Finally, a day off with nice weather. Unfortunately, working until 9 PM Saturdays makes for poor odds for a dawn patrol start Sunday morning. As I organized my kit, I had no particular plans. Only that it was too late in the morning for a Catskills expedition.
I fired up the diesel shooting brake, then I looked at a road map… anyone still use those? Jenny Jump, Stevens State Park… nothing in NJ appealed.
There was Sterling Forest, abutting the NJ-NY state line in Tuxedo. Never been there. Why not? I slipped the clutch, and off we rolled.
Like Lake Minnewaska, Sterling Forest is managed by the Palisades Interstate Park Commission. Unlike Minnewaska, they don’t charge to enter. When I arrived, there was almost no place to park. It reminded me of the darkest days of the pandemic, when hordes of people rode or tramped on trails I used to have to myself.
At the visitor center, the ranger gave me a map. It was a nice color topographic printout from Google Maps, with the trails in orange, red… whatever color the trail markers were. She recommended the Bare Rock loop, which afforded a view of Greenwood Lake. “It’s four miles” she said.

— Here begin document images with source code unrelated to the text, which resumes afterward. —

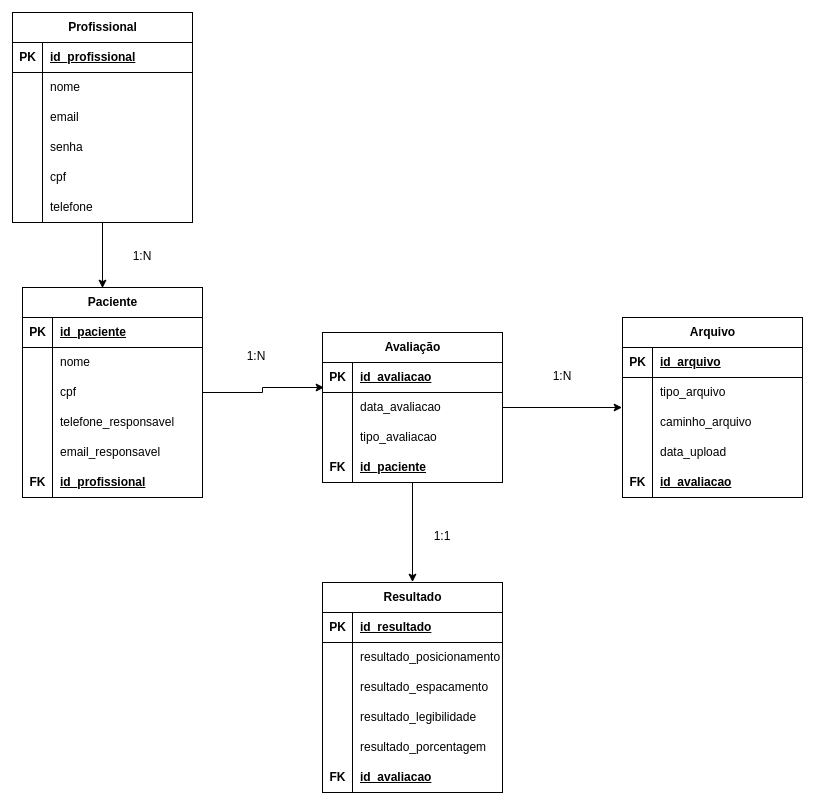
<!DOCTYPE html>
<html lang="pt-BR">
<head>
<meta charset="utf-8">
<title>Diagrama entidade-relacionamento</title>
<style>
:root { --ink: #000; --paper: #fff; --row: 30px; }
* { box-sizing: border-box; margin: 0; padding: 0; }
html, body { overflow: hidden; background: var(--paper); }
.diagram {
  position: relative; width: 815px; height: 805px; overflow: hidden;
  background: var(--paper); color: var(--ink);
  font: 12px/29px "Liberation Sans", Arial, sans-serif;
}
.entity {
  position: absolute; width: 181px;
  border: 1px solid var(--ink); border-bottom: 0; background: var(--paper);
}
.entity h2 {
  height: var(--row); border-bottom: 1px solid var(--ink);
  font-size: 12px; font-weight: 700; text-align: center;
}
.fields { list-style: none; }
.fields li { display: grid; grid-template-columns: 30px 1fr; height: var(--row); white-space: nowrap; }
.fields .primary, .fields li:last-child { border-bottom: 1px solid var(--ink); }
.key { border-right: 1px solid var(--ink); font-weight: 700; text-align: center; }
.name { padding-left: 7px; }
.primary .name, .foreign .name { font-weight: 700; text-decoration: underline; }
.profissional { left: 12px; top: 12px; }
.paciente { left: 22px; top: 287px; }
.avaliacao { left: 322px; top: 332px; }
.arquivo { left: 622px; top: 317px; }
.resultado { left: 322px; top: 582px; }
.relations { position: absolute; left: 0; top: 0; }
.relations path { fill: none; stroke: var(--ink); }
.relations .head { fill: var(--ink); }
.cardinality { position: absolute; width: 40px; height: 30px; text-align: center; }
.profissional-paciente { left: 122px; top: 242px; }
.paciente-avaliacao { left: 236px; top: 342px; }
.avaliacao-arquivo { left: 542px; top: 362px; }
.avaliacao-resultado { left: 422px; top: 522px; }
</style>
</head>
<body>
<main class="diagram">
  <section class="entity profissional">
    <h2>Profissional</h2>
    <ul class="fields">
      <li class="primary"><span class="key">PK</span><span class="name">id_profissional</span></li>
      <li><span class="key"></span><span class="name">nome</span></li>
      <li><span class="key"></span><span class="name">email</span></li>
      <li><span class="key"></span><span class="name">senha</span></li>
      <li><span class="key"></span><span class="name">cpf</span></li>
      <li><span class="key"></span><span class="name">telefone</span></li>
    </ul>
  </section>

  <section class="entity paciente">
    <h2>Paciente</h2>
    <ul class="fields">
      <li class="primary"><span class="key">PK</span><span class="name">id_paciente</span></li>
      <li><span class="key"></span><span class="name">nome</span></li>
      <li><span class="key"></span><span class="name">cpf</span></li>
      <li><span class="key"></span><span class="name">telefone_responsavel</span></li>
      <li><span class="key"></span><span class="name">email_responsavel</span></li>
      <li class="foreign"><span class="key">FK</span><span class="name">id_profissional</span></li>
    </ul>
  </section>

  <section class="entity avaliacao">
    <h2>Avaliação</h2>
    <ul class="fields">
      <li class="primary"><span class="key">PK</span><span class="name">id_avaliacao</span></li>
      <li><span class="key"></span><span class="name">data_avaliacao</span></li>
      <li><span class="key"></span><span class="name">tipo_avaliacao</span></li>
      <li class="foreign"><span class="key">FK</span><span class="name">id_paciente</span></li>
    </ul>
  </section>

  <section class="entity arquivo">
    <h2>Arquivo</h2>
    <ul class="fields">
      <li class="primary"><span class="key">PK</span><span class="name">id_arquivo</span></li>
      <li><span class="key"></span><span class="name">tipo_arquivo</span></li>
      <li><span class="key"></span><span class="name">caminho_arquivo</span></li>
      <li><span class="key"></span><span class="name">data_upload</span></li>
      <li class="foreign"><span class="key">FK</span><span class="name">id_avaliacao</span></li>
    </ul>
  </section>

  <section class="entity resultado">
    <h2>Resultado</h2>
    <ul class="fields">
      <li class="primary"><span class="key">PK</span><span class="name">id_resultado</span></li>
      <li><span class="key"></span><span class="name">resultado_posicionamento</span></li>
      <li><span class="key"></span><span class="name">resultado_espacamento</span></li>
      <li><span class="key"></span><span class="name">resultado_legibilidade</span></li>
      <li><span class="key"></span><span class="name">resultado_porcentagem</span></li>
      <li class="foreign"><span class="key">FK</span><span class="name">id_avaliacao</span></li>
    </ul>
  </section>

  <svg class="relations" width="815" height="805" viewBox="0 0 815 805" aria-hidden="true">
    <defs>
      <path id="arrowhead" class="head" d="M0 0L-7 3.5L-5.3 0L-7 -3.5Z"/>
    </defs>
    <path d="M102.5 222V282"/>
    <use href="#arrowhead" transform="translate(102.5 287) rotate(90)"/>
    <path d="M202 392.5H262.5V387.5H318"/>
    <use href="#arrowhead" transform="translate(323 387.5)"/>
    <path d="M502 407.5H616"/>
    <use href="#arrowhead" transform="translate(621 407.5)"/>
    <path d="M412.5 482V576"/>
    <use href="#arrowhead" transform="translate(412.5 581) rotate(90)"/>
  </svg>

  <span class="cardinality profissional-paciente">1:N</span>
  <span class="cardinality paciente-avaliacao">1:N</span>
  <span class="cardinality avaliacao-arquivo">1:N</span>
  <span class="cardinality avaliacao-resultado">1:1</span>
</main>
</body>
</html>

I folded the 8.5” x 11” paper and stashed it in one of the pockets of my hydration pack. Four miles. So I could run Bare Rock, then loop around Sterling Lake, and make a decent day.
Setting out from the visitor center, I ran two-tenths of a mile through the woods to a road. Up the road, past houses and old mining structures. At the dead end, I went into the woods on the Bare Rock trail. The terrain close to the visitor center was crowded, but I had the woods to myself.
The woods and terrain here are similar to Wildcat Ridge, Farny State Park, and Bearfort Ridge on my side of the state line. Lots of hardwood forest, punctuated by hemlocks here and there. The occasional glacial erratic, trails that ranged from runnable to technical. Mining started in the 1840s, later than at Wildcat Ridge.
Bare Rock is a steady climb, intersecting along the way with other trails. At one intersection, I stopped to check the map to see how far out I’d run.
The map was gone. It must have fallen out when I stopped to tighten my shoelaces. Uh, Salomon? The speed lace system works great on nordic ski boots. On trail shoes, not so much.
So: unfamiliar territory, no map, no headlamp, compass, or emergency blanket… just a liter and a half of sports drink and two extra layers. The smart money would have turned back, but I’d started at 11:30 and already gone a mile and a half out of four. Bare Rock had been a big orange loop on the map, and I was running it counterclockwise. Then you link up with the Fire Tower Trail, and back to the car you go. I decided to take the plunge and keep moving ahead.
Up, up, up. Never brutally steep, but a steady climb. At around three and a half miles, I diverted to the eponymous rock outcropping overlooking Greenwood Lake. Did the ranger miscommunicate, or had I not been listening? Whatever, Bare Rock was gonna be noticeably longer than four miles. Meanwhile, the scene at Greenwood Lake is jarring juxtaposition. The Appalachian Trail was on the ridge above the lake. On the shoreline, houses and marinas sat cheek by jowl.
After grokking the view and memorializing it via camera, I climbed back to the Bare Rock Trail. Settling in for a taste of the unknown, both in terms of new place and no reference points. After another half mile, the trail wended downhill. Eventually I got to a junction with a connector that took me to a beaver pond and an unpleasant encounter with an unleashed German shepherd. It might be time to resume packing pepper spray.
The connector wound around the beaver pond to the Fire Tower trail, and I knew I was in the home stretch. Just so you know you’re in the northeast, Fire Tower includes two stiff technical climbs straight up the fall line. The second one topped out with the fire tower, which I skipped. From there, the trail became a truck road at a reasonable downhill grade. Back to the road, back to the visitor center. It was eight miles by the time I reached the shooting brake.
All in, a good day. Well marked trails and my memory of the lost map allowed me to dodge a bullet. That’s not something I’d try in for example, Harriman State park, where I always manage to get turned around. If you haven’t been to Sterling Forest, it’s worth the trip.